Taranaki, Wairarapa & Southland first regions to benefit from Regional Museums fundingArts, Culture and Heritage
Associate Minister for Arts, Culture and Heritage Judith Tizard announced the first recipients of funding under the government's Regional Museums Policy in New Plymouth today.
The government has decided to fund three projects from the $2.55 million (GST inclusive) available for Regional Museums in the 2001/02 year:
„h The Eastern Southland Gallery in Gore receives $30,000 towards construction for the Dr John Money Wing.
„h The new Wairarapa Arts and History Centre in Masterton receives $320,000 towards the construction of the centre, which replaces the Wairarapa Arts Centre.
„h The Puke Ariki Museum and Library Project in New Plymouth receives the remainder of this year's funding, $2.2 million. The government has also signalled its intention to make a further contribution of $2 million to Puke Ariki over the next two years. This is a total commitment of $4.2 million.
"The Regional Museums Policy delivers on the government's commitment to helping ensure the preservation and accessibility of our cultural heritage.
"We announced the policy only three months ago, and here we are today announcing the first grants," said Judith Tizard at the Puke Ariki construction site.
Launching the policy in June, Prime Minister and Minister for Arts, Culture and Heritage Helen Clark said, "Where there are collections of national significance, the government does accept a limited role on behalf of all New Zealanders ¡K in funding projects focused on properly housing such collections."
Judith Tizard said today that as a result of careful analysis of a number of applications, it was decided the three successful applicants fit the criteria specified in the policy.
"One of the criteria was that the projects already had strong regional support. Their success is a sign that their communities are working together to preserve our heritage and build resources for present and future generations.
"I am confident that these projects will prove to be outstanding assets for the Taranaki, Southland and Wairarapa regions, and the country as a whole.
"I would like to congratulate all three successful recipients. Their enthusiasm and expertise show what can be achieved with vision, community pride and dedication to excellence," Judith Tizard told those gathered at the Puke Ariki site.
John McDonald, the Funding Manager for the Wairarapa Arts and History Centre, said, "In terms of smaller communities in New Zealand, the Regional Museums Policy has been a God-send".
In 2002/03, funding of $5 million will be available under the Regional Museums Policy, rising to $7.5 million the following year.
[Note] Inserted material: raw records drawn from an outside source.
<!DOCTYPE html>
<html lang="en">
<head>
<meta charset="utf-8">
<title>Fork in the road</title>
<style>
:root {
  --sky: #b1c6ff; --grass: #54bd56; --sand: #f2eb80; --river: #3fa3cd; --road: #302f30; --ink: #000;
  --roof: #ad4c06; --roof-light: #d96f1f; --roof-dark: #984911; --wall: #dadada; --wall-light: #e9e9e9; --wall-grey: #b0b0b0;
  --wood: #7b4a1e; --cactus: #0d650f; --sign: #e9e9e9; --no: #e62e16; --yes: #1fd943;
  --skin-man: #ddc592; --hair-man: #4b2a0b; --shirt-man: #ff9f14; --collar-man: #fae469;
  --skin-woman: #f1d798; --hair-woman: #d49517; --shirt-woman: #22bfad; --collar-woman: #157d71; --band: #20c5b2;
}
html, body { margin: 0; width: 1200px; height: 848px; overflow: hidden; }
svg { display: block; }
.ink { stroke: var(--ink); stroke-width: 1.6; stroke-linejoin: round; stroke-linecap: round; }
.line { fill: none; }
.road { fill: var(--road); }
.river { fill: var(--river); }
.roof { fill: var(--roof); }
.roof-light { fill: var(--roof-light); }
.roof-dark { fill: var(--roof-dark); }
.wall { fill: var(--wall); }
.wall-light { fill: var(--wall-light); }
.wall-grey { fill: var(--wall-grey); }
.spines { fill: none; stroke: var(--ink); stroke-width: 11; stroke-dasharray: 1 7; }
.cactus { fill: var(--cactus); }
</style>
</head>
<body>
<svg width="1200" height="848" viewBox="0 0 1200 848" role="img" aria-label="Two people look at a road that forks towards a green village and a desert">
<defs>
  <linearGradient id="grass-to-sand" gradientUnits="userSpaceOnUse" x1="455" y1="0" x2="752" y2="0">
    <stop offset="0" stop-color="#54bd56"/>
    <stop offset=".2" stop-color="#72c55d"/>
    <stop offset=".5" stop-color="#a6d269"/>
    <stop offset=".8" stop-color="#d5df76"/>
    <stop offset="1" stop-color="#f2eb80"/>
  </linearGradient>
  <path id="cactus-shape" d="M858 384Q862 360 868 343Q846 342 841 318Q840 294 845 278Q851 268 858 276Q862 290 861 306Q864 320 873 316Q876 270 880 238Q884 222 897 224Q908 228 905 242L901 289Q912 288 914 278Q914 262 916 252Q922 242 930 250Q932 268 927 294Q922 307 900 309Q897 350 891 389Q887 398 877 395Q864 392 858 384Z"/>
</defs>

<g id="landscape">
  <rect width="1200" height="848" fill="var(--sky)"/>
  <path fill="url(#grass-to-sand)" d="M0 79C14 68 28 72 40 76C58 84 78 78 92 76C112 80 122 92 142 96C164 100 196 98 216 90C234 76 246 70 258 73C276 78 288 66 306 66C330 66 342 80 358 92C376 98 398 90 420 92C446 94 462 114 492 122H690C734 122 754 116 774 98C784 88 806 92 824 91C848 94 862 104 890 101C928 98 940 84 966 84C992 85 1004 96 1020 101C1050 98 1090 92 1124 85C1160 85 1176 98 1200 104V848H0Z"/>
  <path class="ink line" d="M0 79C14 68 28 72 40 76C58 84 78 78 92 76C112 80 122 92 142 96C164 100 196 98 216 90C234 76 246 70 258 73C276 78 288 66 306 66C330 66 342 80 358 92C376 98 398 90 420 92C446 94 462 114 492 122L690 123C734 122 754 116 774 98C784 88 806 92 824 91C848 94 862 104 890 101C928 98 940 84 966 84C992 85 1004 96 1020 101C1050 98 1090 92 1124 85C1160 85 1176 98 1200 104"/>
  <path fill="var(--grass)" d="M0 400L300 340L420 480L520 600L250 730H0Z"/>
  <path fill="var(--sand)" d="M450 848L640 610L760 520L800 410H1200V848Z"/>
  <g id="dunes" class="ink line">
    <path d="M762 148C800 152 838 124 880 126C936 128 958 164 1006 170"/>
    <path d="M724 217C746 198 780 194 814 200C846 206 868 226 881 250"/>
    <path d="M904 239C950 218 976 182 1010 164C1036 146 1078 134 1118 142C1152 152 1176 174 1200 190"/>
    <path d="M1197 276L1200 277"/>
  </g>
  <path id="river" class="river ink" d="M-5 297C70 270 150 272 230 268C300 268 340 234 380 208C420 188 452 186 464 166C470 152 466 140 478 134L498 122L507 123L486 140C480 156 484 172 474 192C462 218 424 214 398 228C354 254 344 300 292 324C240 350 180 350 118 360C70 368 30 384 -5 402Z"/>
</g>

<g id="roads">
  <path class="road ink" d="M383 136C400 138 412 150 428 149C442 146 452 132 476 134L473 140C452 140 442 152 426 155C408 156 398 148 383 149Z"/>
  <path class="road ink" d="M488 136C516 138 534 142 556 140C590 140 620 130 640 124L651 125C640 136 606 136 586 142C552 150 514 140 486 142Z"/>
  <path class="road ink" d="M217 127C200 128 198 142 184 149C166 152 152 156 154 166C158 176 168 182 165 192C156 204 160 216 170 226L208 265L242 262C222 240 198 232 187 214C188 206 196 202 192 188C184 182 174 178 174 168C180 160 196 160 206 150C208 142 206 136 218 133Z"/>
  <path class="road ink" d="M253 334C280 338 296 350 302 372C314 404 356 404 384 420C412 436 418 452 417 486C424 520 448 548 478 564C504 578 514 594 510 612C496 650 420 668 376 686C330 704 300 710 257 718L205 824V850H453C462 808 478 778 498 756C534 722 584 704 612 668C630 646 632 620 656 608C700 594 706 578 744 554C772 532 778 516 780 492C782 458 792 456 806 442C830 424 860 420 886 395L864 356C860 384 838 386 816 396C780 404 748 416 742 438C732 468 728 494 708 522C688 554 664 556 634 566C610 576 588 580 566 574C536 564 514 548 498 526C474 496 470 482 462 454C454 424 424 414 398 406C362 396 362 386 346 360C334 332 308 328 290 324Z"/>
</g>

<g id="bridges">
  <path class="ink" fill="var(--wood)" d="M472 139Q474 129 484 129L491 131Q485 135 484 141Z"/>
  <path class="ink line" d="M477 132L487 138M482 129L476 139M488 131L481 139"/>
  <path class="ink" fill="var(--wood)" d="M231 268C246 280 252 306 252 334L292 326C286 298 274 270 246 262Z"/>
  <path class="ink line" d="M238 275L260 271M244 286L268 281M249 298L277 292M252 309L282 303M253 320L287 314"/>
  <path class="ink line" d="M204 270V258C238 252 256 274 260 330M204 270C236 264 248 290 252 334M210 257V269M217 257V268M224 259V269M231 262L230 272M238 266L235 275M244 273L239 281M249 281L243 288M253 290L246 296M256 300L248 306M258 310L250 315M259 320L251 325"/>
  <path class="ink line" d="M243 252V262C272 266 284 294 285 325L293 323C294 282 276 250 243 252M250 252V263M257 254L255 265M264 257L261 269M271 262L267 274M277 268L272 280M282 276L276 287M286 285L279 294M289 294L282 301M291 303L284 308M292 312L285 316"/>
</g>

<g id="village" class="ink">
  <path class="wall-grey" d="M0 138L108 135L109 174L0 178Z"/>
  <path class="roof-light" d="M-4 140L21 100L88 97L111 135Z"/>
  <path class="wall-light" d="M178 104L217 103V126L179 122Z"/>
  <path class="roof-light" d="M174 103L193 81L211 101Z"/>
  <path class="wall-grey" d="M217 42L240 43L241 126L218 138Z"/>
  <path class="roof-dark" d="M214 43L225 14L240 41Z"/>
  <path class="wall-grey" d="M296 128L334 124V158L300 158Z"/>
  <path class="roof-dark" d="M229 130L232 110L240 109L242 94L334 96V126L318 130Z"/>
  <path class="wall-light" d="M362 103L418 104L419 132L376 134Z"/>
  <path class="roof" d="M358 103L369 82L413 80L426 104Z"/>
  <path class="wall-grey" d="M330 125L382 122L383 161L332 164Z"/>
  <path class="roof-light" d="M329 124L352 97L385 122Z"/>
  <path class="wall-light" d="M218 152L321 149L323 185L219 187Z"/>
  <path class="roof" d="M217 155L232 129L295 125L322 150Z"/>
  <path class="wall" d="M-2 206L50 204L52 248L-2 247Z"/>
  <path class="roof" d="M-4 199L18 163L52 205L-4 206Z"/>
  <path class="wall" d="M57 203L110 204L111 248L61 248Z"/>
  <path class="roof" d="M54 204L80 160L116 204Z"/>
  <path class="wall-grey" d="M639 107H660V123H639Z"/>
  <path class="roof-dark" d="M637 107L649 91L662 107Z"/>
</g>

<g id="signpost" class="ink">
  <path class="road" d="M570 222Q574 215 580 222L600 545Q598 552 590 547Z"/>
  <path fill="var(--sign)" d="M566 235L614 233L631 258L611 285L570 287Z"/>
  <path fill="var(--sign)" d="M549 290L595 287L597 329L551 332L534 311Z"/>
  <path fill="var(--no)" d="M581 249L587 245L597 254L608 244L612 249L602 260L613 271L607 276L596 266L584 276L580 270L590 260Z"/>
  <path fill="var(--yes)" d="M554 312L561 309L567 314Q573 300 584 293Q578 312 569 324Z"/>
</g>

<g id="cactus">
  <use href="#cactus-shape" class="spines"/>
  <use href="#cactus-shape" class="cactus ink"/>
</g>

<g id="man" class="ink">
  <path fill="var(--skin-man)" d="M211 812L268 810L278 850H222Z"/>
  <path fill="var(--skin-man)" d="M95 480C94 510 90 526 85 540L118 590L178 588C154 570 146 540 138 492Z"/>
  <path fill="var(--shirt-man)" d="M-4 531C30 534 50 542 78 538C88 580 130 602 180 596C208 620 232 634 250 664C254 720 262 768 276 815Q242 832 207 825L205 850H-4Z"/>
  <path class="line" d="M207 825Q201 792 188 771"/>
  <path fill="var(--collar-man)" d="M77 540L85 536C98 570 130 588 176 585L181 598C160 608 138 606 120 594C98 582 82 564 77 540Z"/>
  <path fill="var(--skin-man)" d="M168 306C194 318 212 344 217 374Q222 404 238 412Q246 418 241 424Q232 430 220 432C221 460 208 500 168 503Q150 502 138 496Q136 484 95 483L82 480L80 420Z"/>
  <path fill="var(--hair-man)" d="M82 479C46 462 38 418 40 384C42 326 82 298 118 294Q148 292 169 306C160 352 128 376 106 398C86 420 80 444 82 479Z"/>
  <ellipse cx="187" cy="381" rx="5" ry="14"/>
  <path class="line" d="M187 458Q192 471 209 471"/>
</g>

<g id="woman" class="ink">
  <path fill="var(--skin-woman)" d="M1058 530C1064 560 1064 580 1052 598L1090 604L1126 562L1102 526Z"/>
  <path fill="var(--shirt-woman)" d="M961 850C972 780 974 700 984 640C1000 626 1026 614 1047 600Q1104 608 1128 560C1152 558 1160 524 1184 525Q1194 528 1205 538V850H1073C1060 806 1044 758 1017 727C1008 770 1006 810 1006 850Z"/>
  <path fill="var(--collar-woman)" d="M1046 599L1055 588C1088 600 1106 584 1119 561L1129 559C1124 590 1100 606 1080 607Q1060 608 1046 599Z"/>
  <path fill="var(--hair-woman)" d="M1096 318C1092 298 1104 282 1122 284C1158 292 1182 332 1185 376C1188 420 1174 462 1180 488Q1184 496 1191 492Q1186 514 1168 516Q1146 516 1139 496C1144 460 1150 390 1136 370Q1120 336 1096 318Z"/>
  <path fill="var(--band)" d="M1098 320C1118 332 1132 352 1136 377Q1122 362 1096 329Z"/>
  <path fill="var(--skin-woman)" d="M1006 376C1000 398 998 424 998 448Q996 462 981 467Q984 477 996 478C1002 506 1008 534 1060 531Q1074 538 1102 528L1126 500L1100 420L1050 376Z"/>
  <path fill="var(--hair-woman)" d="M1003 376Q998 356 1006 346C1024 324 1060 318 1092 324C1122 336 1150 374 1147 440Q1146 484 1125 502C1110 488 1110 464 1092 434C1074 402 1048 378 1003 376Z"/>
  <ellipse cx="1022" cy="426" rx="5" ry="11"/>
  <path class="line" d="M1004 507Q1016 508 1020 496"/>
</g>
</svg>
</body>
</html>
Funding will continue at that third year level in baselines.
Details of the three projects:
Eastern Southland Gallery ¡V Dr John Money Wing
„h $30,000 towards construction of the Dr John Money Wing;
„h The Eastern Southland Gallery's redevelopment project is in large part due to the very generous decision by Dr John Money to give his personal art collection to the gallery.
„h In addition, Ralph Hotere has gifted a collection of his works for permanent exhibition. The significance of these gifts in terms of their intrinsic value signal a confidence in the Gallery's ability to care for and display these items.
„h The government recognises that the development at the Eastern Southland Gallery will offer a great deal to the cultural life and economy of the Southland community, as well as visitors from the rest of New Zealand and the world.
Wairarapa Arts and History Centre
„h $320,000 towards construction of the Wairarapa Arts and History Centre, which replaces the Wairarapa Arts Centre.
„h The lack of space until now has meant that important cultural and historical material such as Taonga Maori from throughout the Wairarapa has been lost to the region, or stored away from public access.
„h The new gallery space means these treasures can be put on display. Many people have already been inspired to come forward with more artefacts of great significance. The new museum and gallery will tell many stories of the history of the region, and the meeting and interaction of Maori and Pakeha cultures.
„h The new centre is on track to open in late November.
„h $2.2 million GST inclusive, will go to Puke Ariki.
„h In addition it is the government's intention, (albeit not a legally binding commitment), to make a further contribution of $2 million to Puke Ariki over the next two years, making a total contribution of $4.2 million over three years.
„h Puke Ariki seeks to combine in a unique way the services of the Taranaki Museum and the New Plymouth District Library.
„h The new development will allow unprecedented public access to the Taranaki collections, including the much-treasured taonga Maori collection 95% of which have had to exist in storage.
„h Puke Ariki is a combined effort of the region as a whole: The New Plymouth District Council, the Taranaki Regional Council, the TSB Community Trust, the eight major Iwi, represented by Komiti Maori, and Westgate Port Taranaki, Shell Petroleum Mining, and Methanex.